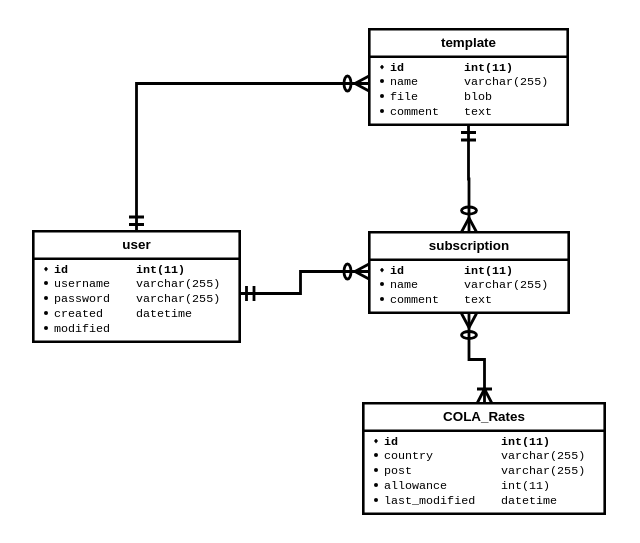
<!DOCTYPE html>
<html lang="en">
<head>
<meta charset="utf-8">
<title>Entity relationship diagram</title>
<style>
:root { --ink: #000; --paper: #fff; --line: 2.6px; }
* { box-sizing: border-box; margin: 0; padding: 0; }
html, body { overflow: hidden; background: var(--paper); }
.diagram { position: relative; width: 640px; height: 543px; overflow: hidden; color: var(--ink); background: var(--paper); }
.relations { position: absolute; inset: 0; display: block; fill: none; stroke: var(--ink); stroke-width: 2.8; }
.entity { position: absolute; background: var(--paper); box-shadow: inset 0 0 0 var(--line) var(--ink); }
.entity h2 { display: flex; align-items: center; justify-content: center; height: 29.5px; box-shadow: inset 0 calc(-1 * var(--line)) 0 var(--ink); font: bold 13.4px/1 "Liberation Sans", Arial, sans-serif; }
.fields { list-style: none; padding-top: 3px; font: 11.7px/14.8px "Liberation Mono", "Courier New", monospace; }
.fields li { display: grid; grid-template-columns: 22px var(--name-width) 1fr; height: 14.8px; white-space: pre; }
.fields li::before { content: ""; width: 4px; height: 4px; margin: 4px 0 0 12px; border-radius: 50%; background: var(--ink); }
.fields .key { font-weight: bold; }
.fields .key::before { height: 5px; border-radius: 0; clip-path: polygon(50% 0, 100% 50%, 50% 100%, 0 50%); }
#template { left: 368px; top: 28px; width: 201px; height: 98px; --name-width: 74px; }
#user { left: 32px; top: 230px; width: 209px; height: 113px; --name-width: 82px; }
#subscription { left: 368px; top: 231px; width: 202px; height: 83px; --name-width: 74px; }
#cola-rates { left: 362px; top: 402px; width: 244px; height: 113px; --name-width: 117px; }
</style>
</head>
<body>
<main class="diagram">
  <svg class="relations" width="640" height="543" viewBox="0 0 640 543" aria-hidden="true">
    <defs>
      <g id="zero-or-many">
        <path d="M0 -7.5L-14 0L0 7.5"/>
        <ellipse cx="-21.5" cy="0" rx="3.5" ry="7.5"/>
      </g>
      <path id="exactly-one" d="M6.5 -7.5V7.5M14 -7.5V7.5"/>
    </defs>
    <g class="user-template">
      <path d="M369 83.5H136.5V231"/>
      <use href="#zero-or-many" x="369" y="83.5"/>
      <use href="#exactly-one" transform="translate(136.5 231) rotate(-90)"/>
    </g>
    <g class="template-subscription">
      <path d="M468.5 126V179H469V232"/>
      <use href="#exactly-one" transform="translate(468.5 126) rotate(90)"/>
      <use href="#zero-or-many" transform="translate(469 232) rotate(90)"/>
    </g>
    <g class="user-subscription">
      <path d="M240 293.5H300.5V271.5H369"/>
      <use href="#exactly-one" x="240" y="293.5"/>
      <use href="#zero-or-many" x="369" y="271.5"/>
    </g>
    <g class="subscription-rates">
      <path d="M469 313V359.5H484.5V403"/>
      <use href="#zero-or-many" transform="translate(469 313.5) rotate(-90)"/>
      <path d="M477 389H492M477 403.5L484.5 389L492 403.5"/>
    </g>
  </svg>

  <section class="entity" id="template">
    <h2>template</h2>
    <ul class="fields">
      <li class="key"><span>id</span><span>int(11)</span></li>
      <li><span>name</span><span>varchar(255)</span></li>
      <li><span>file</span><span>blob</span></li>
      <li><span>comment</span><span>text</span></li>
    </ul>
  </section>

  <section class="entity" id="user">
    <h2>user</h2>
    <ul class="fields">
      <li class="key"><span>id</span><span>int(11)</span></li>
      <li><span>username</span><span>varchar(255)</span></li>
      <li><span>password</span><span>varchar(255)</span></li>
      <li><span>created</span><span>datetime</span></li>
      <li><span>modified</span></li>
    </ul>
  </section>

  <section class="entity" id="subscription">
    <h2>subscription</h2>
    <ul class="fields">
      <li class="key"><span>id</span><span>int(11)</span></li>
      <li><span>name</span><span>varchar(255)</span></li>
      <li><span>comment</span><span>text</span></li>
    </ul>
  </section>

  <section class="entity" id="cola-rates">
    <h2>COLA_Rates</h2>
    <ul class="fields">
      <li class="key"><span>id</span><span>int(11)</span></li>
      <li><span>country</span><span>varchar(255)</span></li>
      <li><span>post</span><span>varchar(255)</span></li>
      <li><span>allowance</span><span>int(11)</span></li>
      <li><span>last_modified</span><span>datetime</span></li>
    </ul>
  </section>
</main>
</body>
</html>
***
The response must restate each line of the material above exactly and contain no images.

<!DOCTYPE html>
<html lang="en">
<head>
<meta charset="utf-8">
<title>Entity relationship diagram</title>
<style>
:root { --ink: #000; --paper: #fff; --line: 2.6px; }
* { box-sizing: border-box; margin: 0; padding: 0; }
html, body { overflow: hidden; background: var(--paper); }
.diagram { position: relative; width: 640px; height: 543px; overflow: hidden; color: var(--ink); background: var(--paper); }
.relations { position: absolute; inset: 0; display: block; fill: none; stroke: var(--ink); stroke-width: 2.8; }
.entity { position: absolute; background: var(--paper); box-shadow: inset 0 0 0 var(--line) var(--ink); }
.entity h2 { display: flex; align-items: center; justify-content: center; height: 29.5px; box-shadow: inset 0 calc(-1 * var(--line)) 0 var(--ink); font: bold 13.4px/1 "Liberation Sans", Arial, sans-serif; }
.fields { list-style: none; padding-top: 3px; font: 11.7px/14.8px "Liberation Mono", "Courier New", monospace; }
.fields li { display: grid; grid-template-columns: 22px var(--name-width) 1fr; height: 14.8px; white-space: pre; }
.fields li::before { content: ""; width: 4px; height: 4px; margin: 4px 0 0 12px; border-radius: 50%; background: var(--ink); }
.fields .key { font-weight: bold; }
.fields .key::before { height: 5px; border-radius: 0; clip-path: polygon(50% 0, 100% 50%, 50% 100%, 0 50%); }
#template { left: 368px; top: 28px; width: 201px; height: 98px; --name-width: 74px; }
#user { left: 32px; top: 230px; width: 209px; height: 113px; --name-width: 82px; }
#subscription { left: 368px; top: 231px; width: 202px; height: 83px; --name-width: 74px; }
#cola-rates { left: 362px; top: 402px; width: 244px; height: 113px; --name-width: 117px; }
</style>
</head>
<body>
<main class="diagram">
  <svg class="relations" width="640" height="543" viewBox="0 0 640 543" aria-hidden="true">
    <defs>
      <g id="zero-or-many">
        <path d="M0 -7.5L-14 0L0 7.5"/>
        <ellipse cx="-21.5" cy="0" rx="3.5" ry="7.5"/>
      </g>
      <path id="exactly-one" d="M6.5 -7.5V7.5M14 -7.5V7.5"/>
    </defs>
    <g class="user-template">
      <path d="M369 83.5H136.5V231"/>
      <use href="#zero-or-many" x="369" y="83.5"/>
      <use href="#exactly-one" transform="translate(136.5 231) rotate(-90)"/>
    </g>
    <g class="template-subscription">
      <path d="M468.5 126V179H469V232"/>
      <use href="#exactly-one" transform="translate(468.5 126) rotate(90)"/>
      <use href="#zero-or-many" transform="translate(469 232) rotate(90)"/>
    </g>
    <g class="user-subscription">
      <path d="M240 293.5H300.5V271.5H369"/>
      <use href="#exactly-one" x="240" y="293.5"/>
      <use href="#zero-or-many" x="369" y="271.5"/>
    </g>
    <g class="subscription-rates">
      <path d="M469 313V359.5H484.5V403"/>
      <use href="#zero-or-many" transform="translate(469 313.5) rotate(-90)"/>
      <path d="M477 389H492M477 403.5L484.5 389L492 403.5"/>
    </g>
  </svg>

  <section class="entity" id="template">
    <h2>template</h2>
    <ul class="fields">
      <li class="key"><span>id</span><span>int(11)</span></li>
      <li><span>name</span><span>varchar(255)</span></li>
      <li><span>file</span><span>blob</span></li>
      <li><span>comment</span><span>text</span></li>
    </ul>
  </section>

  <section class="entity" id="user">
    <h2>user</h2>
    <ul class="fields">
      <li class="key"><span>id</span><span>int(11)</span></li>
      <li><span>username</span><span>varchar(255)</span></li>
      <li><span>password</span><span>varchar(255)</span></li>
      <li><span>created</span><span>datetime</span></li>
      <li><span>modified</span></li>
    </ul>
  </section>

  <section class="entity" id="subscription">
    <h2>subscription</h2>
    <ul class="fields">
      <li class="key"><span>id</span><span>int(11)</span></li>
      <li><span>name</span><span>varchar(255)</span></li>
      <li><span>comment</span><span>text</span></li>
    </ul>
  </section>

  <section class="entity" id="cola-rates">
    <h2>COLA_Rates</h2>
    <ul class="fields">
      <li class="key"><span>id</span><span>int(11)</span></li>
      <li><span>country</span><span>varchar(255)</span></li>
      <li><span>post</span><span>varchar(255)</span></li>
      <li><span>allowance</span><span>int(11)</span></li>
      <li><span>last_modified</span><span>datetime</span></li>
    </ul>
  </section>
</main>
</body>
</html>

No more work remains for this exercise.